Posted: Wednesday June 15, 2005 3:57PM; Updated: Wednesday June 15, 2005 3:57PM
Worldwide F1 fans -- for the most part -- have been supportive of Montoya's conspiricist thinking (the Montoya message boards were abuzz with sympathy), but in the US, Montoya and his sport remain an afterthought -- a curiosity best relegated to the back of our sports section, printed in agate type. The series has enjoyed modest ratings gains since moving to CBS in April and was primed to overtake the homegrown Indy Racing League as America's most-watched open wheel series. Then along came Danica and, well, the rest is history. Still, both series have further to travel before cutting into NASCAR's domestic monopoly on motorsports. Last weekend's race played to a 1.1 rating on CBS -- not bad for a Sunday, but not great when compared to the 5.1 the Pocono 500 turned on FOX the same afternoon.

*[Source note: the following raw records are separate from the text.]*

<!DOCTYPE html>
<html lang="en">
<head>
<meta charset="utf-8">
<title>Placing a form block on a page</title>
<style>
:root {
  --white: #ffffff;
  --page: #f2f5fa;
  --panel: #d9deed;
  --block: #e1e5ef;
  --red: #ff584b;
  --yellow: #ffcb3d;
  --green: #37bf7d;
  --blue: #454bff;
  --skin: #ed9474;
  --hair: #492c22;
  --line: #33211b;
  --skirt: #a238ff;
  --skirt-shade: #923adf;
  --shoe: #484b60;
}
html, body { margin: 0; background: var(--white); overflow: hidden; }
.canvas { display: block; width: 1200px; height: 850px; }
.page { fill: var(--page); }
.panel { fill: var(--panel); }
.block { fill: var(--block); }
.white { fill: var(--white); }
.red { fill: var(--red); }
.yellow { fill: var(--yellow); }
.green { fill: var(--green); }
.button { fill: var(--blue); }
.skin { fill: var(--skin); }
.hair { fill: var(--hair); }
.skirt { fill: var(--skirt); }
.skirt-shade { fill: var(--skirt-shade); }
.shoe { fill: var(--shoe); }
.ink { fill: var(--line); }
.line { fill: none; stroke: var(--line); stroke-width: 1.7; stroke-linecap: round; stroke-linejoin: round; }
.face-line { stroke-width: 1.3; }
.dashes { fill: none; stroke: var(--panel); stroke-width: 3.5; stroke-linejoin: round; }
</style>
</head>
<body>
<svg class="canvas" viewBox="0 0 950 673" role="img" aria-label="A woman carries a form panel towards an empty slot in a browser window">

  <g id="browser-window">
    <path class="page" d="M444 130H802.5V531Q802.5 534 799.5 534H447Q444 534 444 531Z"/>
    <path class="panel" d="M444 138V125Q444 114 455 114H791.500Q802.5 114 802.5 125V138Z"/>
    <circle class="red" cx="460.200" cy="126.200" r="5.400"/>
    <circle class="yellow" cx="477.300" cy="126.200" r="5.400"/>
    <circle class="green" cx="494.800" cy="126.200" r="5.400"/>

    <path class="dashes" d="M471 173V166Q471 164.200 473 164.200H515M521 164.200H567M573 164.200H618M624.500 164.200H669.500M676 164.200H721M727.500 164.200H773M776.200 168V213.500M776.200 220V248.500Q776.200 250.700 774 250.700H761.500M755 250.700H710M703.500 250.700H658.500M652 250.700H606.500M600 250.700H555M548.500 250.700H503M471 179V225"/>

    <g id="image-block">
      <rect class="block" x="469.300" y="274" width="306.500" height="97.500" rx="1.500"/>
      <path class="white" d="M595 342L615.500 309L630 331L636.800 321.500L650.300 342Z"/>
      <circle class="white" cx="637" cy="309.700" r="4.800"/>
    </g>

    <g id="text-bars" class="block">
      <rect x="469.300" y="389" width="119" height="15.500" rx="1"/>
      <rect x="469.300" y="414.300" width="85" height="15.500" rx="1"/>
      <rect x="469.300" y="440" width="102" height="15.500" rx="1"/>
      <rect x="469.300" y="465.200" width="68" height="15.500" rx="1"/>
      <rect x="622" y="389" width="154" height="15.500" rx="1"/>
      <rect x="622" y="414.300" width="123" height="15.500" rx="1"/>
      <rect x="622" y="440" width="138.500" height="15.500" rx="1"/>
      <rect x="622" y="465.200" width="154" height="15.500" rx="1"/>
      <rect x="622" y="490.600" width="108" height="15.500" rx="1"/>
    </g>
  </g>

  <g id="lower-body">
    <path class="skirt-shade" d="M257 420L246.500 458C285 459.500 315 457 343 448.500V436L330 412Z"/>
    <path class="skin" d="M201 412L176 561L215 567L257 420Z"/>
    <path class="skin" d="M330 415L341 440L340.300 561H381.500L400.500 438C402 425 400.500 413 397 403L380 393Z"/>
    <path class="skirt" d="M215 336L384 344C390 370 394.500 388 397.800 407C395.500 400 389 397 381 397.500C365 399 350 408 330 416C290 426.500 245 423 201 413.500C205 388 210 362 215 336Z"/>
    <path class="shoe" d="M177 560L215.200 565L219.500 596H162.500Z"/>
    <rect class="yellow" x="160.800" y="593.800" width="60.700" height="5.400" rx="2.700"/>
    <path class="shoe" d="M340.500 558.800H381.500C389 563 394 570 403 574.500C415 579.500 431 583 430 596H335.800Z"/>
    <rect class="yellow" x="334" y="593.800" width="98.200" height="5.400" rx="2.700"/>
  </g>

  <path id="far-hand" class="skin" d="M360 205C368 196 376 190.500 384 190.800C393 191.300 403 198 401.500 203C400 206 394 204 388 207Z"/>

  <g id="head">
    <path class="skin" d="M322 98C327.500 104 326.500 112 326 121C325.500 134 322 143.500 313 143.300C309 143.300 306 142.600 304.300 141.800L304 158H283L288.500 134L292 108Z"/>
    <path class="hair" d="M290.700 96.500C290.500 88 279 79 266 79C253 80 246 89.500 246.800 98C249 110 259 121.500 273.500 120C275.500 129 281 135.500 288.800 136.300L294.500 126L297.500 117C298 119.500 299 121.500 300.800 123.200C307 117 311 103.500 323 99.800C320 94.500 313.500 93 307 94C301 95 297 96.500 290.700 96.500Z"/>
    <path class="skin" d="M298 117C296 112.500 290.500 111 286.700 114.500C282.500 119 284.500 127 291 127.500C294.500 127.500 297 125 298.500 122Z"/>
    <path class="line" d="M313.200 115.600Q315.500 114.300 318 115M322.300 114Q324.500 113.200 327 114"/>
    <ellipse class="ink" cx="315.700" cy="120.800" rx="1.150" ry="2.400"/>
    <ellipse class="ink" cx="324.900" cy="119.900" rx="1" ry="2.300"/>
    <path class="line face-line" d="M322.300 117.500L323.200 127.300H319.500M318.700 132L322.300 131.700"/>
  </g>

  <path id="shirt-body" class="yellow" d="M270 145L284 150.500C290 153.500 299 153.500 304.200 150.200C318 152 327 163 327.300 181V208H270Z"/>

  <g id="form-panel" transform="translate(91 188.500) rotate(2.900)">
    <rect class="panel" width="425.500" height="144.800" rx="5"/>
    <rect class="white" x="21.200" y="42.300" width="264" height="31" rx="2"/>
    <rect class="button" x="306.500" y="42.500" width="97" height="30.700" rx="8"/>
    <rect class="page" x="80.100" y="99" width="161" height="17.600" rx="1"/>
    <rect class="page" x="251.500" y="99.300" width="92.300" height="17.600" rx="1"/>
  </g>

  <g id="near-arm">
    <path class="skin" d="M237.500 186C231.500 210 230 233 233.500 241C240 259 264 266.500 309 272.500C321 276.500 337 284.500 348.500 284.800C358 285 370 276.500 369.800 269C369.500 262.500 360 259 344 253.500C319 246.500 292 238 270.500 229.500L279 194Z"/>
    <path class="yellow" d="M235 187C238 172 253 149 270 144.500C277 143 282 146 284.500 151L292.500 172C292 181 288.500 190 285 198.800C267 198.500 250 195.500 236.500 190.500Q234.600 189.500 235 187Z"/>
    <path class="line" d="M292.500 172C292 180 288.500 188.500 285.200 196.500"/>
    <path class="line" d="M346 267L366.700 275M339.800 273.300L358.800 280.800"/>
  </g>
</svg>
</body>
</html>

Montoya is the first to admit he doesn't pay much attention to the Fords and Chevys -- dismissing their "technology" as stone-age when compared to the houses of Ferrari and Renault -- but his grasp of the sport is startling. He understands every subtility, every nuance and probably has a better handle on the rules than half the drivers running on the Nextel Cup. While he is no doubt envious of the popularity NASCAR, he sees the league's frenetic edits to the rulebook as a danger to the sport.
"The thing is, Americans like big numbers, and they don't like one person to win," says Montoya, who boasts some experience in stock cars, having swapped rides with four-time Cup champ Jeff Gordon before the 2003 Brickyard 400. "In Formula 1, it's more of a performance thing than a show. In NASCAR if a car is too fast, they'll restrict it not to be as quick. I think that's stupid. Why, if somebody spends more money making a better car, did a better job or came up with a smarter idea [do they] get penalized for being smarter?
"Put it this way," he adds, leaning forward in his chair, relying on his coarsened hands to make his points, "if Dodge is winning every race, they're going to put a penalty in that takes some downforce from the car, that puts more drag in the car -- they'll come up with something -- to make sure that car doesn't win again to make it more even. I think that's bloody unfair! Why are you going to hire more people, better people if after two races those guys are going to be behind you because they got penalized for being smarter?
"It makes the show look good, but the people in the show? They think it's crap." To truly appreciate the competition in Formula 1, Montoya says, you have to go behind the scenes. But until F1 drops the secrecy act and opens its teams and their stowed-away garages to reality TV-type scrutiny (doubtful, considering what Ferrari put me through just to get a few basic specs into our June 6 motorsports gatefold), the best we can hope for -- for now -- is to bump into Montoya on the street.
Better yet, he's doing Letterman on Friday. See if you can recognize him.